While working as a postdoctoral fellow at the Ohio State University in Columbus, 1974–76, in the laboratory of Garfield P. Royer, we routinely used the water soluble carbodiimide 1-ethyl-3-(3-dimethylaminopropyl)carbodiimide hydrochloride for enzyme immobilizations. It was a typical academic lab of the time and somewhat grubby. One day I decided to wipe down a hood and used a sponge and water. I did not wear gloves. Big mistake! My hands and palms turned a purple red as if they had been burned. A couple of hours later I developed hives over much of my body, which itched a lot. I went to the emergency room and was treated for an allergic reaction. Fortunately, my lungs were not involved. Thereafter, I was extremely cautious with the carbodiimide and had no further problems. It never occurred to me to say much about it at the time. Thank you for publishing this warning on allergic reactions from working with coupling agents (C&EN, Jan. 13, 2020, page 4).

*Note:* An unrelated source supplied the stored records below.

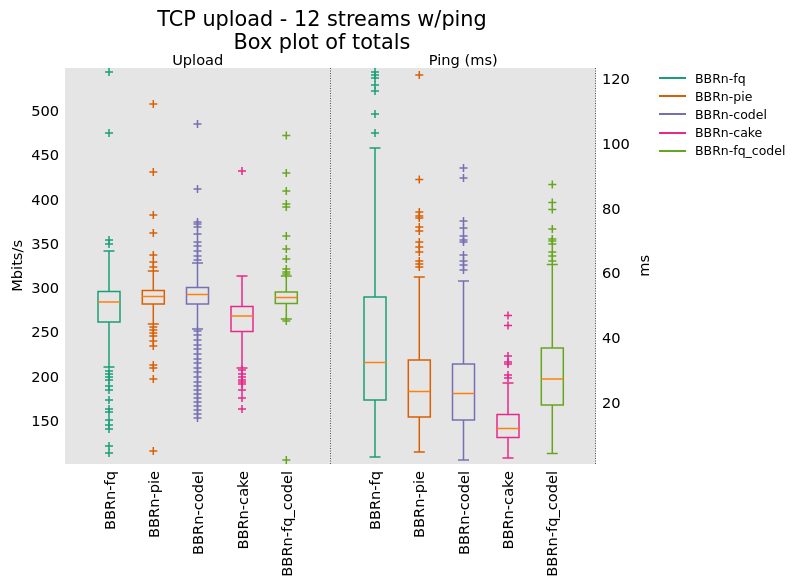
<!DOCTYPE html>
<html lang="en">
<head>
<meta charset="utf-8">
<title>TCP upload - Box plot of totals</title>
<style>
:root {
  --paper: #fff; --ink: #000; --panel: #e5e5e5; --rule: #555; --median: #ff7f0e;
  --fq: #1b9e77; --pie: #d95f02; --codel: #7570b3; --cake: #e7298a; --fq-codel: #66a61e;
}
* { box-sizing: border-box; margin: 0; padding: 0; }
html, body { width: 801px; height: 588px; overflow: hidden; background: var(--paper); }
.chart {
  display: grid; width: 801px; height: 588px;
  grid-template-columns: 65px 531px 57px 148px;
  grid-template-rows: 53px 15px 396px 124px;
  font: 14.6px "DejaVu Sans", sans-serif; color: var(--ink);
}
h1 { grid-area: 1 / 1 / 2 / 5; width: 644px; padding-top: 8px; font-size: 20.8px; font-weight: 400; line-height: 23px; text-align: center; white-space: nowrap; }
.panel-titles { grid-area: 2 / 2; display: grid; grid-template-columns: 1fr 1fr; text-align: center; line-height: 13px; }
.panel-titles h2 { font-size: inherit; font-weight: 400; }
.axis { display: flex; align-items: center; }
.axis-left { grid-area: 3 / 1; justify-content: space-between; padding: 0 6px 0 8px; }
.axis-right { grid-area: 3 / 3; justify-content: space-between; padding: 0 1px 0 6px; }
.ticks { display: flex; flex-direction: column; justify-content: space-between; height: 100%; list-style: none; }
.ticks li { height: 0; line-height: 0; }
.axis-left .ticks { padding: 43px 0; }
.axis-right .ticks { padding: 11px 0 61px; }
.upright { writing-mode: vertical-rl; transform: rotate(180deg); line-height: 17px; white-space: nowrap; }
.plot { grid-area: 3 / 2; display: block; width: 531px; height: 396px; background: var(--panel); }
.categories { grid-area: 4 / 2; display: grid; grid-template-columns: 1fr 1fr; padding-top: 7px; }
.categories ul { display: grid; grid-template-columns: repeat(5, 1fr); justify-items: center; align-items: start; padding: 0 22px; list-style: none; }
.legend { grid-area: 3 / 4; padding: 1px 0 0 6px; list-style: none; font-size: 12.5px; }
.legend li { display: flex; align-items: center; gap: 9px; height: 18.2px; white-space: nowrap; }
.legend li::before { content: ""; width: 27px; height: 2px; background: var(--series); }
.fq { --series: var(--fq); } .pie { --series: var(--pie); } .codel { --series: var(--codel); }
.cake { --series: var(--cake); } .fq-codel { --series: var(--fq-codel); }
.plot g { fill: none; stroke: var(--series); stroke-width: 1.5; }
.plot .median { stroke: var(--median); }
.plot .divider { stroke: var(--rule); stroke-width: 1; stroke-dasharray: 1 1.5; }
</style>
</head>
<body>
<main class="chart">
  <h1>TCP upload - 12 streams w/ping<br>Box plot of totals</h1>
  <div class="panel-titles"><h2>Upload</h2><h2>Ping (ms)</h2></div>

  <div class="axis axis-left">
    <span class="upright">Mbits/s</span>
    <ul class="ticks"><li>500</li><li>450</li><li>400</li><li>350</li><li>300</li><li>250</li><li>200</li><li>150</li></ul>
  </div>

  <svg class="plot" viewBox="65 68 531 396" role="img" aria-label="Box plots of upload rate and ping for five queue disciplines">
    <defs>
      <path id="o" d="M-4 0H4M0-4V4"/>
      <path id="cap" d="M-5.5 0H5.5"/>
      <path id="median" class="median" d="M-11 0H11"/>
    </defs>
    <line class="divider" x1="330.5" y1="68" x2="330.5" y2="464"/>
    <line class="divider" x1="595.5" y1="68" x2="595.5" y2="464"/>

    <!-- Upload -->
    <g class="fq" transform="translate(109)">
      <path d="M0 251V291.5M0 322V367"/><use href="#cap" y="251"/><use href="#cap" y="367"/>
      <rect x="-11" y="291.5" width="22" height="30.5"/><use href="#median" y="302"/>
      <use href="#o" y="72"/><use href="#o" y="133"/><use href="#o" y="240"/><use href="#o" y="244"/>
      <use href="#o" y="371"/><use href="#o" y="374"/><use href="#o" y="377"/><use href="#o" y="380"/><use href="#o" y="386"/><use href="#o" y="390"/><use href="#o" y="400"/><use href="#o" y="409"/><use href="#o" y="412"/><use href="#o" y="420"/><use href="#o" y="425"/><use href="#o" y="429"/><use href="#o" y="446"/><use href="#o" y="453"/>
    </g>
    <g class="pie" transform="translate(153.3)">
      <path d="M0 271V290.5M0 304V324"/><use href="#cap" y="271"/><use href="#cap" y="324"/>
      <rect x="-11" y="290.5" width="22" height="13.5"/><use href="#median" y="296.5"/>
      <use href="#o" y="104"/><use href="#o" y="172"/><use href="#o" y="215"/><use href="#o" y="233"/><use href="#o" y="255"/><use href="#o" y="262"/><use href="#o" y="267"/>
      <use href="#o" y="327"/><use href="#o" y="330"/><use href="#o" y="333"/><use href="#o" y="336"/><use href="#o" y="341"/><use href="#o" y="346"/><use href="#o" y="365"/><use href="#o" y="368"/><use href="#o" y="379"/><use href="#o" y="451"/>
    </g>
    <g class="codel" transform="translate(197.5)">
      <path d="M0 263V287.5M0 304V329"/><use href="#cap" y="263"/><use href="#cap" y="329"/>
      <rect x="-11" y="287.5" width="22" height="16.5"/><use href="#median" y="294.5"/>
      <use href="#o" y="124"/><use href="#o" y="189"/><use href="#o" y="222"/><use href="#o" y="224"/><use href="#o" y="227"/><use href="#o" y="234"/><use href="#o" y="242"/><use href="#o" y="246"/><use href="#o" y="251"/><use href="#o" y="256"/><use href="#o" y="260"/>
      <use href="#o" y="331"/><use href="#o" y="335"/><use href="#o" y="340"/><use href="#o" y="345"/><use href="#o" y="349"/><use href="#o" y="354"/><use href="#o" y="359"/><use href="#o" y="363"/><use href="#o" y="368"/><use href="#o" y="372"/><use href="#o" y="377"/><use href="#o" y="382"/><use href="#o" y="386"/><use href="#o" y="390"/><use href="#o" y="394"/><use href="#o" y="398"/><use href="#o" y="402"/><use href="#o" y="406"/><use href="#o" y="410"/><use href="#o" y="414"/><use href="#o" y="418"/>
    </g>
    <g class="cake" transform="translate(242)">
      <path d="M0 276V306.5M0 331.5V368"/><use href="#cap" y="276"/><use href="#cap" y="368"/>
      <rect x="-11" y="306.5" width="22" height="25"/><use href="#median" y="316"/>
      <use href="#o" y="171"/><use href="#o" y="370"/><use href="#o" y="374"/><use href="#o" y="377"/><use href="#o" y="380"/><use href="#o" y="382"/><use href="#o" y="384"/><use href="#o" y="390"/><use href="#o" y="398"/><use href="#o" y="409"/>
    </g>
    <g class="fq-codel" transform="translate(286.3)">
      <path d="M0 276V292M0 303.5V319"/><use href="#cap" y="276"/><use href="#cap" y="319"/>
      <rect x="-11" y="292" width="22" height="11.5"/><use href="#median" y="297.5"/>
      <use href="#o" y="135.5"/><use href="#o" y="173"/><use href="#o" y="191"/><use href="#o" y="204"/><use href="#o" y="207"/><use href="#o" y="236"/><use href="#o" y="249"/><use href="#o" y="259"/><use href="#o" y="269"/><use href="#o" y="272"/><use href="#o" y="274"/><use href="#o" y="321"/><use href="#o" y="460"/>
    </g>

    <!-- Ping -->
    <g class="fq" transform="translate(375)">
      <path d="M0 148V297M0 400V457"/><use href="#cap" y="148"/><use href="#cap" y="457"/>
      <rect x="-11" y="297" width="22" height="103"/><use href="#median" y="362.5"/>
      <use href="#o" y="72"/><use href="#o" y="75"/><use href="#o" y="78"/><use href="#o" y="85"/><use href="#o" y="91"/><use href="#o" y="114"/><use href="#o" y="133"/>
    </g>
    <g class="pie" transform="translate(419.3)">
      <path d="M0 277V360M0 417V452"/><use href="#cap" y="277"/><use href="#cap" y="452"/>
      <rect x="-11" y="360" width="22" height="57"/><use href="#median" y="391.5"/>
      <use href="#o" y="75"/><use href="#o" y="179.5"/><use href="#o" y="212"/><use href="#o" y="216"/><use href="#o" y="218"/><use href="#o" y="227"/><use href="#o" y="231"/><use href="#o" y="242"/><use href="#o" y="247"/><use href="#o" y="252"/><use href="#o" y="261"/><use href="#o" y="264"/><use href="#o" y="267"/>
    </g>
    <g class="codel" transform="translate(463.5)">
      <path d="M0 281V364M0 420V460"/><use href="#cap" y="281"/><use href="#cap" y="460"/>
      <rect x="-11" y="364" width="22" height="56"/><use href="#median" y="393.5"/>
      <use href="#o" y="168"/><use href="#o" y="178"/><use href="#o" y="221"/><use href="#o" y="228"/><use href="#o" y="236"/><use href="#o" y="240"/><use href="#o" y="242"/><use href="#o" y="255"/><use href="#o" y="261"/><use href="#o" y="265"/><use href="#o" y="270"/>
    </g>
    <g class="cake" transform="translate(508)">
      <path d="M0 383V414.5M0 437.5V458"/><use href="#cap" y="383"/><use href="#cap" y="458"/>
      <rect x="-11" y="414.5" width="22" height="23"/><use href="#median" y="428.5"/>
      <use href="#o" y="315.5"/><use href="#o" y="325.5"/><use href="#o" y="356"/><use href="#o" y="362"/><use href="#o" y="364"/><use href="#o" y="375"/><use href="#o" y="378"/>
    </g>
    <g class="fq-codel" transform="translate(552.3)">
      <path d="M0 264.5V348M0 405V453.5"/><use href="#cap" y="264.5"/><use href="#cap" y="453.5"/>
      <rect x="-11" y="348" width="22" height="57"/><use href="#median" y="379"/>
      <use href="#o" y="184.5"/><use href="#o" y="202.5"/><use href="#o" y="209.5"/><use href="#o" y="229"/><use href="#o" y="239"/><use href="#o" y="241"/><use href="#o" y="244"/><use href="#o" y="252"/><use href="#o" y="256"/><use href="#o" y="261"/>
    </g>
  </svg>

  <div class="axis axis-right">
    <ul class="ticks"><li>120</li><li>100</li><li>80</li><li>60</li><li>40</li><li>20</li></ul>
    <span class="upright">ms</span>
  </div>

  <ul class="legend">
    <li class="fq">BBRn-fq</li>
    <li class="pie">BBRn-pie</li>
    <li class="codel">BBRn-codel</li>
    <li class="cake">BBRn-cake</li>
    <li class="fq-codel">BBRn-fq_codel</li>
  </ul>

  <div class="categories">
    <ul>
      <li class="upright">BBRn-fq</li><li class="upright">BBRn-pie</li><li class="upright">BBRn-codel</li><li class="upright">BBRn-cake</li><li class="upright">BBRn-fq_codel</li>
    </ul>
    <ul>
      <li class="upright">BBRn-fq</li><li class="upright">BBRn-pie</li><li class="upright">BBRn-codel</li><li class="upright">BBRn-cake</li><li class="upright">BBRn-fq_codel</li>
    </ul>
  </div>
</main>
</body>
</html>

Frederick A. Liberatore
I consider Carolyn Bertozzi to be the finest carbohydrate chemist of my lifetime. Now a retired (50-year American Chemical Society member) sugar/polysaccharide chemist, I recognize the range and significance of her accomplishments. That said, I believe that the phrase under the title of her profile in the Feb. 3 issue (“As she turns from building biological tools to building biotech companies”) understates her current status and impact. While building companies, she and her team also not only continue to develop tools but also advance knowledge in this extremely complex area of glycoscience. It is a pleasure to follow and learn from her research. Dr. Bertozzi was brave to enter this area “on the ground floor.”
Landis W. Doner